A normally open contact will not conduct any electricity while the coil is de-energized. In other words, you may measure an infinite resistance across any of the terminals listed within the “Normally Open” list above while the relay coil is not powered. Once there’s a current drawn by the coil and the relay is energized, the contacts will conduct current.
The opposite is true about normally closed contacts. They will conduct current in the de-energized state and stop conducting when power is applied.
An output from a PLC or an auxiliary device such as Point IO or Flex IO may be used to power the coil of a relay. By programming the coil to turn ON and OFF, the contacts of the relay will transition from de-energized to energized and back. This action will allow the current to circulate. By creating this loop, we may build a circuit which will power a load based on the state of the relay.
Using the example above, we will land the positive terminal on a PLC based output. The negative terminal is landed on the ground of the 24VDC power supply.
Now that we can control the relay, we may use the other terminals to build auxiliary circuits. A relay contact is an electrical switch the behavior of which can be compared to that of a light switch. As the switch is pressed, the circuit is either turned ON or OFF. By combining multiple relays in series or parallel, one can create complicated logic which would require
There’s a time and place to use any piece of technology.

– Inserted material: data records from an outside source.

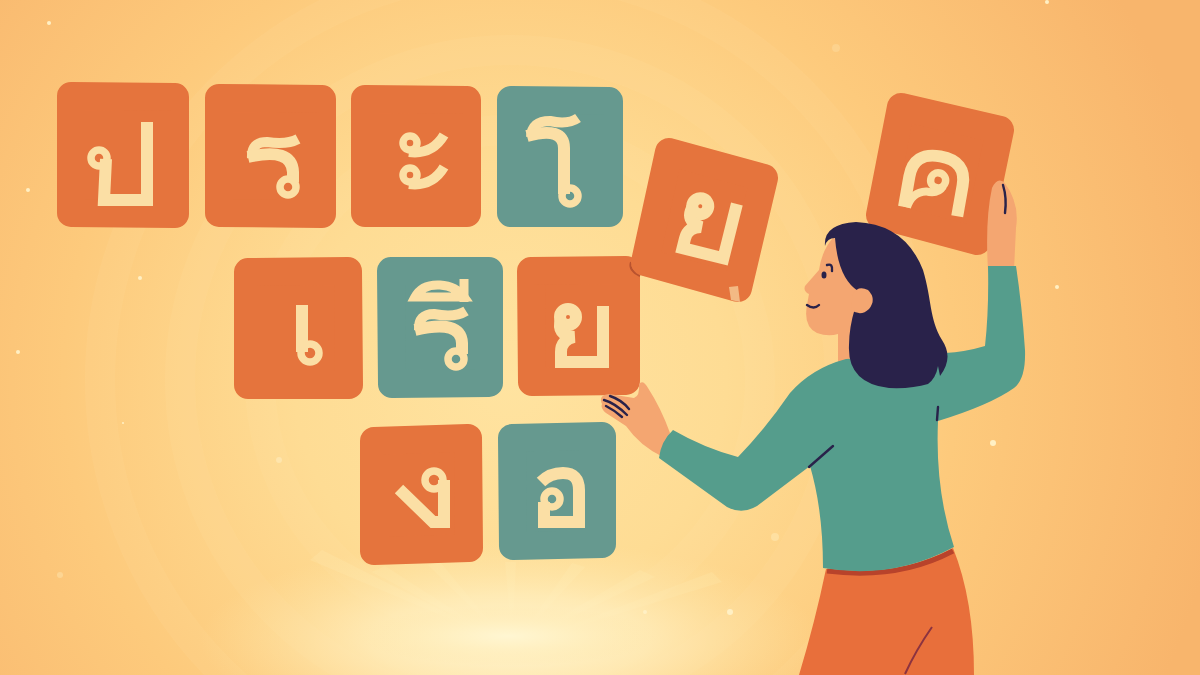
<!DOCTYPE html>
<html lang="th">
<head>
<meta charset="utf-8">
<title>ประโยค เรียงอ</title>
<style>
:root {
  --orange: #e5743d;
  --teal: #66998f;
  --cream: #fbdfa5;
  --sweater: #559d8c;
  --skin: #f4a671;
  --navy: #29224a;
  --skirt: #e86f3b;
  --waist: #b8432b;
  --spark: #fff0c4;
}
html, body { margin: 0; height: 100%; overflow: hidden; background: #fac377; }
.scene { display: block; width: 1200px; height: 675px; }
.tile { stroke-width: 28; stroke-linejoin: round; }
.orange { fill: var(--orange); stroke: var(--orange); }
.teal { fill: var(--teal); stroke: var(--teal); }
.letters { fill: none; stroke: var(--cream); stroke-width: 12; stroke-linejoin: miter; }
.letters circle { stroke-width: 7.5; }
.sparks { fill: var(--spark); }
.rays { fill: #fff0c0; opacity: .16; }
.skin { fill: var(--skin); }
.sweater { fill: var(--sweater); }
.hair { fill: var(--navy); }
.line { fill: none; stroke: var(--navy); stroke-width: 2.4; stroke-linecap: round; }
</style>
</head>
<body>
<svg class="scene" viewBox="0 0 1200 675" role="img" aria-label="Woman arranging Thai letter tiles: ประโยค เรียงอ">
  <defs>
    <radialGradient id="warmth" gradientUnits="userSpaceOnUse" cx="510" cy="380" r="720">
      <stop offset="0" stop-color="#ffe3a0"/>
      <stop offset=".3" stop-color="#fedc94"/>
      <stop offset=".62" stop-color="#fdca7c"/>
      <stop offset="1" stop-color="#f8b56c"/>
    </radialGradient>
    <radialGradient id="glow">
      <stop offset="0" stop-color="#fff6d2"/>
      <stop offset=".45" stop-color="#ffefbf" stop-opacity=".75"/>
      <stop offset="1" stop-color="#ffe6a8" stop-opacity="0"/>
    </radialGradient>
    <g id="yo-yak">
      <circle cx="568" cy="317" r="8"/>
      <path d="M561 319Q556 335 574 337Q561 340 561 352V362H603V306"/>
    </g>
  </defs>

  <g id="background">
    <rect width="1200" height="675" fill="url(#warmth)"/>
    <g fill="none" stroke="#ffe9b4" stroke-width="30" opacity=".09">
      <circle cx="510" cy="380" r="250"/>
      <circle cx="510" cy="380" r="330"/>
      <circle cx="510" cy="380" r="410"/>
    </g>
    <path class="rays" d="M500 640L310 560L322 550ZM500 640L372 572L385 566ZM505 640L428 565L440 562ZM512 640L505 562L516 562ZM518 640L572 563L585 567ZM522 640L640 570L655 577ZM526 642L712 572L722 582Z"/>
    <ellipse cx="510" cy="640" rx="310" ry="100" fill="url(#glow)"/>
    <ellipse cx="508" cy="636" rx="150" ry="30" fill="url(#glow)"/>
    <g class="sparks">
      <circle cx="49" cy="23" r="2"/><circle cx="1047" cy="2" r="2"/>
      <circle cx="28" cy="190" r="2"/><circle cx="140" cy="278" r="2"/>
      <circle cx="18" cy="352" r="2"/><circle cx="123" cy="423" r="1"/>
      <circle cx="279" cy="460" r="3" opacity=".5"/><circle cx="60" cy="575" r="3" opacity=".35"/>
      <circle cx="730" cy="612" r="3"/><circle cx="775" cy="537" r="4" opacity=".4"/>
      <circle cx="993" cy="443" r="3"/><circle cx="1057" cy="287" r="2"/>
      <circle cx="836" cy="48" r="4" opacity=".25"/><circle cx="645" cy="612" r="2"/>
    </g>
  </g>

  <g id="tiles">
    <polygon class="tile orange" points="71,96 175,97 175,214 71,213"/>
    <polygon class="tile orange" points="219,98 322,99 322,214 219,213"/>
    <polygon class="tile orange" points="365,99 467,100 467,213 365,213"/>
    <polygon class="tile teal" points="511,100 609,101 609,213 511,213"/>
    <polygon class="tile orange" points="248,272 348,271 349,385 248,385"/>
    <polygon class="tile teal" points="391,271 489,271 489,383 392,384"/>
    <polygon class="tile orange" points="531,271 626,270 626,381 532,382"/>
    <path d="M631 262Q628 270 640 276" fill="none" stroke="#b9532f" stroke-width="2"/>
    <polygon class="tile orange" points="669,152 764,178 738,288 645,262"/>
    <polygon fill="#f3b984" points="729,287 738,286 740,302 731,300"/>
    <polygon class="tile orange" points="901,107 1000,130 977,241 880,215"/>
    <polygon class="tile orange" points="374,441 468,438 469,548 374,551"/>
    <polygon class="tile teal" points="512,438 602,436 602,544 513,546"/>
  </g>

  <g id="thai-letters" class="letters">
    <g id="po-pla">
      <circle cx="99" cy="158" r="8"/>
      <path d="M106 159L104 200H147V122"/>
    </g>
    <g id="ro-ruea">
      <path d="M252 158Q251 142 267 142Q287 145 298 139" stroke-width="10"/>
      <path d="M248 157Q292 147 293 172V182" stroke-width="12"/>
      <circle cx="288" cy="187" r="8"/>
    </g>
    <g id="sara-a" stroke-width="10">
      <circle cx="410" cy="143" r="7"/>
      <path d="M409 152Q432 155 444 135"/>
      <circle cx="410" cy="175" r="7"/>
      <path d="M409 184Q432 187 444 167"/>
    </g>
    <g id="sara-o">
      <path d="M531 137Q532 121 550 121Q568 125 578 118" stroke-width="10"/>
      <path d="M527 136Q564 126 564 148V194"/>
      <circle cx="570" cy="196" r="8"/>
    </g>
    <g id="sara-e">
      <path d="M302 305V352"/>
      <circle cx="310" cy="353" r="9"/>
    </g>
    <g id="ro-ruea-sara-i">
      <path d="M415 297Q422 284 440 285Q456 286 464 297Z" stroke-width="9"/>
      <path d="M464 279V302" stroke-width="9"/>
      <path d="M419 330Q418 314 434 314Q455 318 466 311" stroke-width="10"/>
      <path d="M415 330Q461 319 462 343V354"/>
      <circle cx="456" cy="359" r="8"/>
    </g>
    <use href="#yo-yak"/>
    <use href="#yo-yak" transform="translate(709 229) rotate(14) translate(-582 -337)"/>
    <g id="kho-khwai" transform="translate(936 181) rotate(10)">
      <path d="M-27 31V0Q-27 -25 0 -25Q27 -25 27 0V31"/>
      <circle cx="2" cy="-1" r="7.5"/>
      <path d="M8 4Q4 13 -8 12Q-22 15 -24 31" stroke-width="8"/>
    </g>
    <g id="ngo-ngu">
      <circle cx="434" cy="480" r="9"/>
      <path d="M399 489L433 522H444V480"/>
    </g>
    <g id="o-ang">
      <path d="M541 482Q550 473 563 473Q579 473 579 490V522H544V502"/>
      <circle cx="552" cy="499" r="8"/>
    </g>
  </g>

  <g id="woman">
    <g id="skirt">
      <path d="M826 569Q890 580 953 548Q974 600 974 675H799Q815 622 826 569Z" fill="var(--skirt)"/>
      <path d="M827 571Q898 580 953 551" fill="none" stroke="var(--waist)" stroke-width="5"/>
      <path d="M905 674Q916 650 932 627" fill="none" stroke="#8c3340" stroke-width="2"/>
    </g>
    <g id="raised-hand">
      <path class="skin" d="M988 270Q985 220 992 188Q997 177 1004 182Q1020 203 1016 228L1014 270Z"/>
      <path class="line" d="M1003 185Q1007 198 1005 213"/>
    </g>
    <g id="reaching-hand">
      <path class="skin" d="M663 457Q640 446 626 426L606 413Q600 408 602 404Q598 395 609 394L634 398Q640 396 639 384Q643 379 648 388Q661 408 670 433Z"/>
      <path class="line" d="M604 400Q615 403 627 415M610 396Q622 400 629 409M606 406Q614 410 622 417"/>
    </g>
    <path class="skin" d="M833 238Q822 250 819 270L805 286Q803 291 809 294L807 305Q803 326 817 333Q828 337 838 334V364Q852 374 880 366V250Z"/>
    <path class="sweater" d="M846 359Q812 368 790 393Q766 428 738 457Q704 448 673 430Q661 441 659 458L727 507Q742 515 757 506L810 466Q823 510 823 568Q893 580 954 547Q935 490 938 421Q990 405 1014 388Q1026 379 1025 350Q1022 306 1016 266H988Q989 310 985 346Q965 352 945 353Z"/>
    <path class="line" d="M809 467L833 446M938 407L937 420"/>
    <path class="hair" d="M825 246Q823 224 856 222Q905 224 923 270C932 300 929 318 942 340Q954 358 940 376L938 366Q936 378 928 384Q912 389 889 388Q847 383 849 345Q849 328 855 308L858 291Q838 278 835 238Q827 238 825 246Z"/>
    <path class="skin" d="M853 294Q858 285 868 290Q877 299 869 309Q861 317 851 310Z"/>
    <ellipse cx="824" cy="275" rx="2.5" ry="3.5" fill="var(--navy)"/>
    <path class="line" d="M827 265Q833 263 832 271M807 305Q814 310 819 305"/>
  </g>
</svg>
</body>
</html>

A mechanical relay has many downsides which make it the non-ideal choice in most cases. However, it’s a required component of many circuits I can think of.
Avoid using relays in circuits which can be driven through a solid state output. In other words, use a standard output tied directly to a load instead of a relay if you can. The issue with using a mechanical relay is that it will breakdown after a certain number of uses. A solid-state component will last much longer.
Do use a relay on loads which exceed the current requirements of a standard input/output. This includes heaters, valves, motors, etc. In certain circumstances, these components will include an on-board relay and thus will not require a separate component. An example of this would be an SMC valve which has an internal relay and can be driven by a standard output. No relay is required in this case.
Lastly, relays are particularly helpful in separating logical areas of circuits. An example of this would be a “Ready” signal of a specific machine. As a machine builder, you can provide the customer with a signal which tells them when the machine is “ready”, “running”, “starved”, etc. By using a relay, you allow the plant to use their schema, voltage, etc. You don’t need to be pre-occupied with what’s going to be installed in the field.
Relays play an important role in modern control systems despite being a foundational block a few decades ago. Although they aren’t used as excessively as they were in the past, relays are capable of running large loads and to separate logical areas of circuits.
In many plants, relays are used to run motors, heaters, valves and more. It is thus important to understand the functionality of a relay in order to be able to troubleshoot and install such circuits.